--- DATA SUPPLIED ---
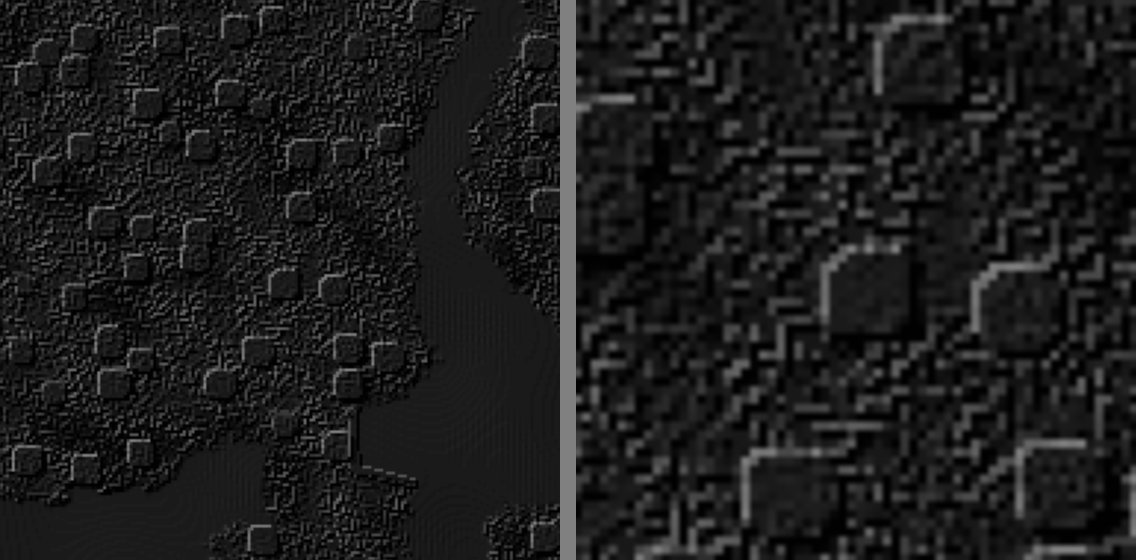
Left, the full canvas; right, a detail of the centre.
Give the GLSL for this texture, as a Shadertoy shader.

```glsl
// Dark embossed aerial map: grainy woodland with bevelled blocks beside a smooth river.
#define CELLS 190.0        // relief samples across the canvas
#define BASE 0.101         // grey of flat ground
#define GRAIN 0.19         // height of the woodland grain
#define BLOCK_HEIGHT 0.36  // height of the raised blocks
#define BLOCK_GRID 9.0     // block sites across the canvas
#define BLOCK_SHARE 0.80   // share of sites that hold a block
#define BLOCK_SIZE 0.028   // largest block half width
#define SHADOW 0.05        // darkening beside the blocks
#define HOLLOWS 0.13       // darkening of broad woodland patches
#define RIPPLE 0.013       // height of the water contours

vec2 hash2(vec2 p) {
    vec3 q = fract(p.xyx * vec3(0.1031, 0.1030, 0.0973));
    q += dot(q, q.yzx + 33.33);
    return fract((q.xx + q.yz) * q.zy);
}

float gradientDot(vec2 corner, vec2 offset) {
    float angle = 6.2832 * hash2(corner + 71.0).x;
    return dot(vec2(cos(angle), sin(angle)), offset);
}

float gradientNoise(vec2 p) {
    vec2 i = floor(p), f = p - i;
    vec2 u = f * f * f * (f * (f * 6.0 - 15.0) + 10.0);
    vec2 e = vec2(1.0, 0.0);
    return mix(mix(gradientDot(i, f), gradientDot(i + e, f - e), u.x),
               mix(gradientDot(i + e.yx, f - e.yx), gradientDot(i + 1.0, f - 1.0), u.x), u.y);
}

// Positive in the woodland, negative on the river and the lower left shore
float woodland(vec2 p) {
    float leftBank = 0.73 + 0.11 * smoothstep(0.72, 1.0, p.y)
        + 0.04 * exp(-pow((p.y - 0.38) / 0.06, 2.0))
        - 0.11 * (smoothstep(0.14, 0.16, p.y) - smoothstep(0.26, 0.30, p.y));
    float rightBank = 0.82 + 0.11 * smoothstep(0.70, 0.98, p.y)
        + 0.20 * (1.0 - smoothstep(0.32, 0.66, p.y));
    float shore = max(p.y - 0.115 - 0.10 * smoothstep(0.2, 0.45, p.x), p.x - 0.48);
    float land = min(max(leftBank - p.x, p.x - rightBank), shore);
    land = max(land, 0.11 - length(p - vec2(0.97, 0.0)));
    land = max(land, 0.09 - length(p - vec2(0.45, -0.03)));
    return land + 0.04 * gradientNoise(p * 13.0) + 0.03 * gradientNoise(p * 41.0);
}

// Raised blocks with cut corners, scattered on a jittered grid
float blocks(vec2 p) {
    float height = 0.0;
    vec2 site = floor(p * BLOCK_GRID - 0.5);
    for (int k = 0; k < 4; k++) {
        vec2 id = site + vec2(k & 1, k >> 1);
        vec2 place = hash2(id + 5.0), kind = hash2(id + 37.0);
        vec2 center = (id + 0.5 + 0.76 * (place - 0.5)) / BLOCK_GRID;
        if (kind.x > BLOCK_SHARE || woodland(center) < 0.015) continue;
        vec2 d = abs(p - center);
        float size = BLOCK_SIZE * mix(0.62, 1.0, sqrt(kind.y));
        float edge = max(max(d.x, d.y), 0.62 * (d.x + d.y));
        height = max(height, step(edge, size) * mix(0.5, 1.0, smoothstep(0.0, 0.35, kind.y)));
    }
    return height;
}

float segment(vec2 p, vec2 a, vec2 b) {
    vec2 ab = b - a;
    return length(p - a - ab * clamp(dot(p - a, ab) / dot(ab, ab), 0.0, 1.0));
}

// Height of one relief sample
float relief(vec2 cell) {
    vec2 p = (cell + 0.5) / CELLS;
    float block = blocks(p);
    float land = smoothstep(-0.008, 0.012, woodland(p));

    // Grain drawn out along the rising diagonal, fading in patches
    vec2 streak = vec2((cell.x + cell.y) * 0.387, (cell.x - cell.y) * 0.437);
    float patches = clamp(0.95 + 1.6 * gradientNoise(p * 19.0), 0.2, 1.6);
    float grain = smoothstep(-0.06, 0.18, gradientNoise(streak));
    grain *= GRAIN * patches * mix(1.0, 0.35, step(0.01, block));

    // Faint contours and stripes on the water
    float contours = floor(gradientNoise(p * 4.0) * 16.0) * RIPPLE;
    float stripes = mod(cell.x, 2.0) * RIPPLE * smoothstep(0.0, 0.3, gradientNoise(p * 6.0 + 9.0));

    // Low wall along the bend of the bank
    vec2 bend = vec2(0.632, 0.165), tip = vec2(0.735, 0.138);
    float wall = min(segment(p, vec2(0.627, 0.265), bend), segment(p, bend, tip));
    wall = 0.22 * step(wall, 0.009);
    return mix(contours + stripes, grain, land) + BLOCK_HEIGHT * block + wall;
}

// Grey of one sample lit from the upper left
float emboss(vec2 cell) {
    vec2 p = (cell + 0.5) / CELLS, toLight = vec2(-1.0, 1.0);
    float slope = relief(cell) - relief(cell + toLight);
    float block = blocks(p);
    float shade = max(blocks(p + 2.0 * toLight / CELLS) - block, 0.0);
    float land = smoothstep(-0.01, 0.02, woodland(p)) * (1.0 - step(0.01, block));
    float ground = BASE - land * (0.006 + HOLLOWS * max(gradientNoise(p * 7.0 + 3.0), 0.0));
    return clamp(ground + slope - SHADOW * shade, 0.004, 0.5);
}

void mainImage(out vec4 fragColor, in vec2 fragCoord) {
    vec2 grid = fragCoord / iResolution.xy * CELLS - 0.5;
    vec2 cell = floor(grid), blend = smoothstep(0.05, 0.95, grid - cell);
    float grey = 0.0;
    for (int k = 0; k < 4; k++) {
        vec2 corner = vec2(k & 1, k >> 1);
        vec2 weight = mix(1.0 - blend, blend, corner);
        grey += weight.x * weight.y * emboss(cell + corner);
    }
    fragColor = vec4(vec3(grey), 1.0);
}
```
---
> ABOUT THIS EXERCISE
Among the lines above, find those carrying the word "return" and copy them out.

> WRITTEN SOLUTION
    return fract((q.xx + q.yz) * q.zy);
    return dot(vec2(cos(angle), sin(angle)), offset);
    return mix(mix(gradientDot(i, f), gradientDot(i + e, f - e), u.x),
    return land + 0.04 * gradientNoise(p * 13.0) + 0.03 * gradientNoise(p * 41.0);
    return height;
    return length(p - a - ab * clamp(dot(p - a, ab) / dot(ab, ab), 0.0, 1.0));
    return mix(contours + stripes, grain, land) + BLOCK_HEIGHT * block + wall;
    return clamp(ground + slope - SHADOW * shade, 0.004, 0.5);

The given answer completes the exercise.